Both clearly happy and relaxed, Harry enjoyed a lads’ jaunt to Japan and Singapore with close friend Nacho Figueras, while Meghan has posed for social-media selfies and has been pictured out and about in Montecito, shopping at a farmers’ market and heading to the dentist (more of which later).
It is perhaps no coincidence that other details about her carefree summer have emerged; she has apparently seen Barbie with friends, attended a Taylor Swift gig in LA and surprised a hen party during a girls’ night at the exclusive San Ysidro Ranch.
Meghan is preparing to launch a major new commercial venture. There has been much speculation that it will be a version of Goop, Gwyneth Paltrow’s multimillion-dollar lifestyle business, which few could deny would be right up her street.
It’s not Goop – but it is something that is “genuine to who she is”. Her imminent return to Instagram is surely connected. Having amassed more than 110,000 followers (including Mandana Dayani, former president of Archewell, and Kadi Lee, her hair colourist) without making a single post, she has already proved her pulling power.
Sources close to Meghan insisted that she had no plans to revive The Tig, the successful lifestyle blog that she shut down after meeting Harry. She is not even thought to be aware of applications to renew the patent, which aides say are merely a formality to keep control of the brand.
Could the seemingly candid pap pictures of the Duchess nonchalantly lifting her hand to her hair to reveal an anti-stress NuCalm patch as she walked to the dentist be linked to this new venture in some way?
If nothing else, the photographs, for which Meghan had helpfully rolled up one sleeve to expose her wrist, showed her huge commercial potential. The image was posted on NuCalm’s Instagram page and sales, naturally, took off.
Harry, meanwhile, is working on his own project, which is in its infancy but is said to be similarly reflective of who he is. Their Netflix projects rumble along in the background, albeit largely stalled due to the Hollywood writers’ strike.
Although concerns have been raised that their multimillion-dollar deal is teetering on the brink, industry sources insist that is not the case. Much has been made of the fact that the streaming giant has stumped up a reputed £3 million for the film rights to Carley Fortune’s Meet Me at the Lake, a romantic novel that will be produced by the Sussexes’ Archewell Productions.
As part of the next phase of the deal, Harry is also hoping to return to Africa for a new documentary, although proposals are in their early stages.

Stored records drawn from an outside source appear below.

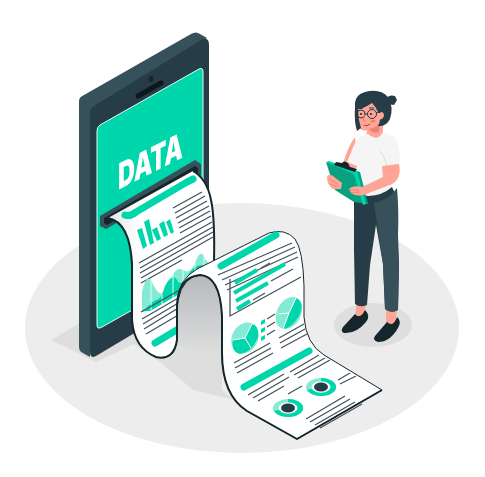
<!DOCTYPE html>
<html lang="en">
<head>
<meta charset="utf-8">
<title>Data report illustration</title>
<style>
:root{--green:#00d6ac;--green-deep:#08a283;--mint:#83ead3;--slate:#263d47;--slate-side:#37515b;--ink:#15252c;--paper:#fff;--floor:#ededed;--shade:#dedede;--skin:#ffa595;--skin-deep:#ed8377;--line:#44545b}
html,body{margin:0;background:#fff;overflow:hidden}
svg{display:block;width:485px;height:477px}
.floor{fill:var(--floor)}.shade{fill:var(--shade)}
.slate{fill:var(--slate)}.side{fill:var(--slate-side)}.ink{fill:var(--ink)}
.green{fill:var(--green)}.deep{fill:var(--green-deep)}.mint{fill:var(--mint)}
.paper{fill:var(--paper);stroke:var(--ink);stroke-width:1}
.edge{fill:none;stroke:var(--ink);stroke-width:2;stroke-linejoin:round}
.skin{fill:var(--skin)}.skin-deep{fill:var(--skin-deep)}.shirt{fill:#f5f5f5}
.text{fill:none;stroke:var(--line);stroke-width:1.3}
.bar{fill:none;stroke:var(--green);stroke-linecap:round}
.title{font:900 36px Inter,"Open Sans",sans-serif;fill:#fff}
</style>
</head>
<body>
<svg viewBox="0 0 485 477" role="img" aria-label="A woman with a clipboard beside a phone that prints a long data report">
<defs>
<linearGradient id="arch-inside" x1="0" y1="0" x2="0" y2="1"><stop offset="0" stop-color="#b5b9bb"/><stop offset="1" stop-color="#dedede"/></linearGradient>
<linearGradient id="fold" x1="0" y1="0" x2="1" y2="0"><stop offset="0" stop-color="#dfe4e5"/><stop offset=".3" stop-color="#fff"/></linearGradient>
<clipPath id="fall-clip"><path d="M108 218L193 171Q207 179 211 200Q215 218 214 262L190 275Q177 286 177 310V340Q173 358 158 357Q133 348 133 322V265Q130 222 108 218Z"/></clipPath>
<g id="donut"><ellipse rx="15" ry="9" class="mint"/><path d="M0-9A15 9 0 1 1-14 3L0 0Z" class="green"/><ellipse rx="9.500" ry="5.700" fill="#fff"/><ellipse rx="7" ry="4.500" class="slate"/></g>
</defs>

<g id="ground">
<ellipse class="floor" cx="242" cy="328" rx="217" ry="125"/>
<ellipse class="shade" cx="373" cy="325" rx="39" ry="22"/>
<path class="shade" d="M51 340L80 323V352L90 357L133 333L222 355V390L234 400L193 390L160 362L134 344L96 362Z"/>
</g>

<g id="phone">
<path class="side" d="M79 101Q79 97 84 95L191 34Q196 31 200 34L207 38L91 110L90 357L81 352Q79 350 79 347Z"/>
<path class="slate" d="M90 113Q90 109 94 106L201 40Q209 36 209 45V285Q209 289 205 291L96 356Q90 359 90 352Z"/>
<path class="green" stroke="#dffff7" d="M97 131Q97 127 100 125L199 69Q203 67 203 72V266Q203 270 200 272L102 327Q97 330 97 325Z"/>
<path d="M138 96L161 83" stroke="#0c181d" stroke-width="5" stroke-linecap="round"/>
<ellipse class="ink" cx="151" cy="79" rx="2.500" ry="3"/>
<text class="title" transform="matrix(1 -.5 0 1 118 190)" textLength="65" lengthAdjust="spacingAndGlyphs">DATA</text>
<path class="side" d="M100 216L195 160L201 164V175L106 229L100 226Z"/>
<path class="ink" d="M104 218L195 166L198 168V174L107 225L104 223Z"/>
</g>

<g id="report-fall">
<path fill="url(#fold)" d="M108 218L193 171Q207 179 211 200Q215 218 214 262L190 275Q177 286 177 310V340Q173 358 158 357Q133 348 133 322V265Q130 222 108 218Z"/>
<path class="edge" stroke-width="1" d="M193 171Q207 179 211 200Q215 218 214 262"/>
<g clip-path="url(#fall-clip)">
<path class="bar" stroke-width="7" d="M125 215Q130 217 136 212L187 182Q191 180 193 179"/>
<g class="green"><path d="M137 230L142 228L147 246L143 249Z"/><path d="M144 222L149 219L154 243L150 245Z"/><path d="M152 230L157 227L161 239L157 241Z"/><path d="M159 224L164 221L168 235L164 237Z"/><path d="M166 222L170 219L174 232L171 234Z"/></g>
<path class="text" d="M173 208L202 192M175 213L205 196M176 218L207 201M178 223L209 206M179 228L210 211M180 233L211 216M139 263L212 222M140 268L213 227M140 273L213 232M141 278L213 237M141 283L182 260"/>
<path class="mint" d="M142 312V292Q146 274 151 280Q157 294 162 294Q168 289 173 274Q178 267 183 270Q190 275 195 263Q200 249 204 256Q207 264 210 263V276L150 311Z"/>
<path class="green" d="M144 311Q151 302 156 300Q161 300 165 286Q173 271 178 282Q184 286 190 272Q198 260 210 269V276L150 311Z"/>
<path d="M151 280V310M162 294V304M173 274V298M183 270V292M195 263V286M204 256V280" stroke="#d9fff5" fill="none"/>
<path class="text" d="M141 312L213 271M142 319L180 297M143 324L180 302M144 329L180 307M146 334L180 314"/>
<path class="bar" stroke-width="7" d="M155 343L180 328"/>
</g>
<path class="edge" d="M108 218Q130 222 132 265V320Q134 348 156 357Q174 361 177 340V310Q178 284 190 277"/>
</g>

<g id="report-arch">
<path fill="url(#arch-inside)" d="M178 340V305Q180 278 199 274Q216 273 221 310V355L178 345Z"/>
<path class="paper" d="M178 300Q178 280 197 269L269 233Q285 228 295 239Q303 250 304 286V317Q306 344 324 355L382 390L297 439L247 411Q222 395 222 353V316Q220 277 201 275Q183 276 178 300Z"/>
<path class="edge" d="M177 340V306Q178 277 200 275Q220 276 222 316V353Q222 395 247 411L297 439L382 390"/>
<path class="bar" stroke-width="7" d="M221 266L276 235"/>
<path class="text" d="M218 275L292 243M222 280L295 247M225 285L297 252M227 290L298 257"/>
<g class="bar" stroke-width="4"><path d="M235 283L257 270M234 293L285 264" stroke-linecap="butt"/><path d="M236 301L268 283" stroke-linecap="butt"/><path d="M237 309L250 301" stroke-linecap="butt"/></g>
<path class="text" d="M230 279V316L301 277M261 268L270 263M271 281L293 269M253 300L265 293"/>
<g id="pie-left"><ellipse class="mint" cx="245" cy="338" rx="13" ry="16" transform="rotate(28 245 338)"/><path class="green" d="M245 338L252 324Q259 325 258 337Q252 352 240 354Q231 352 233 340Z"/><path d="M233 340L245 338L252 324M245 338L251 348" fill="none" stroke="#fff"/></g>
<g id="pie-right"><ellipse class="mint" cx="289" cy="313" rx="12" ry="17" transform="rotate(28 289 313)"/><path class="green" d="M289 313L296 298Q305 302 299 316Q292 328 283 329Z"/><path d="M296 298L289 313L283 329M289 313L278 314" fill="none" stroke="#fff"/></g>
<g class="green"><path d="M261 321L265 319V323L261 325ZM261 329L265 327V331L261 333ZM261 337L265 335V339L261 341Z"/></g>
<path class="text" d="M267 319L275 314M267 327L275 322M267 335L275 330M234 363L270 343M235 368L271 348M237 373L273 353M279 338L304 324M280 343L305 329M281 348L307 334"/>
<path class="bar" stroke-width="7" d="M244 387L309 351"/>
<path class="text" d="M248 395L284 374M253 398L289 377M258 401L284 386M290 372L319 355M294 375L325 358M298 378L330 360M288 394L302 386M306 419L345 396M310 422L350 399M315 425L355 402M320 428L362 404M338 380L350 373M340 384L356 376"/>
<use href="#donut" x="288" y="408"/>
<use href="#donut" x="321" y="387"/>
</g>

<g id="woman">
<g id="legs">
<path class="skin" d="M357 301L366 301L364 319L354 323ZM386 307L397 307L395 327L386 329Z"/>
<path class="ink" d="M355 314Q360 320 365 310Q371 316 366 322Q356 334 344 333Q340 331 343 327ZM387 322Q393 328 397 317Q402 321 398 328Q390 342 378 342Q372 340 375 336Z"/>
<path class="slate" d="M354 192L390 184Q398 194 398 221Q397 240 399 264L398 310Q391 314 385 309L383 264L376 225L370 265L367 305Q360 308 355 304L354 250Z"/>
<path class="side" d="M374 203Q388 201 397 188Q399 212 398 234L399 264L398 310Q391 314 385 309L383 264Z"/>
</g>
<path class="skin" d="M355 137Q348 146 343 164L347 176L358 166ZM368 124L383 121L383 140Q373 145 366 138Z"/>
<path class="shirt" d="M368 134Q358 136 354 145L347 162L357 166L356 194Q377 200 392 187L391 168L400 164Q400 144 394 137Q389 133 382 133Q378 142 368 134Z"/>
<path d="M379 151Q386 156 387 170L391 168" fill="none" stroke="#d8dcdd"/>
<g id="clipboard">
<path class="deep" d="M326 162L360 172L368 204L354 202L335 190Z"/>
<path class="green" d="M326 162L329 161L357 171L366 204L363 205L354 174Z"/>
<path class="ink" d="M334 165L336 162L342 163Q344 160 348 163L350 167L357 169L355 172Z"/>
</g>
<path class="skin" d="M382 166L399 164Q402 178 392 184L369 193Q358 198 351 193L349 189Q353 185 362 187L383 177ZM327 177Q328 173 333 176L342 183L341 189L333 189Q327 185 327 177Z"/>
<path d="M350 190L359 190M351 193L359 192M329 179L338 184M330 184L337 187" fill="none" stroke="#ed8377"/>
<g id="head">
<path class="slate" d="M386 99Q389 94 395 96L397 100L394 105L387 104Z"/>
<path class="skin" d="M357 107Q356 121 359 128Q364 133 373 128Q382 124 384 111L379 101Z"/>
<path class="skin-deep" d="M369 129Q376 128 380 122L379 132Q373 134 369 129Z"/>
<path class="slate" d="M355 107Q354 95 365 92Q380 88 388 97Q394 107 390 119Q386 127 378 126Q382 119 378 112Q376 107 372 103Q363 109 358 109Q358 119 361 128L357 131Q354 122 355 107Z"/>
<path class="skin" d="M378 113Q384 110 384 116Q382 121 377 119Z"/>
<g fill="none" stroke="#263d47"><circle cx="361" cy="114" r="4"/><circle cx="372" cy="114" r="4.500"/><path d="M365 114H368M376 113L381 112M359 109L363 108M369 108L374 108"/></g>
<circle class="ink" cx="361" cy="114" r="1"/><circle class="ink" cx="371" cy="114" r="1"/>
<path d="M365 115L363 121L366 121" fill="none" stroke="#ed8377"/>
<path d="M364 125Q367 127 370 124" fill="none" stroke="#a8443f"/>
<ellipse class="skin-deep" cx="373" cy="121" rx="2.500" ry="1.500"/>
</g>
</g>
</svg>
</body>
</html>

Heart of Invictus, his behind-the-scenes Netflix documentary that followed competitors as they prepared for the 2022 Invictus Games, was released last week.
It is, perhaps, unfortunate that given the current desire to push forward and consign familiar gripes to the past, the series was used to launch another veiled attack on his family and the royal institution.
Harry’s claim that he had no support structure as his life “unravelled” on his return from Afghanistan prompted the usual eye-rolls among palace aides who have long accused him of suffering from a selective memory and are convinced he will never put an end to the jibes.
Similarly, his complaint that the media did not cover the plight of injured military personnel returning from Afghanistan was bitterly contested, while, not for the first time, many military veterans and families of the bereaved questioned his motives.
Most of the series was filmed some two years ago, long before the publication of his memoir and before he demanded an apology from his family.
Fuelled by years of therapy, the Duke had hoped that by laying his cards on the table he would provoke a reaction, laying the foundations for reconciliation.
Those phone calls, that apology, never came and it is now time to move on.
The Sussexes have long generated talk of new chapters. Now though, almost four years after they announced they were leaving the UK, they are finally settling into something resembling stability.
The Games will mark the beginning of a new era as they move away from the royal bashing to focus on their soon-to-be-unveiled future careers.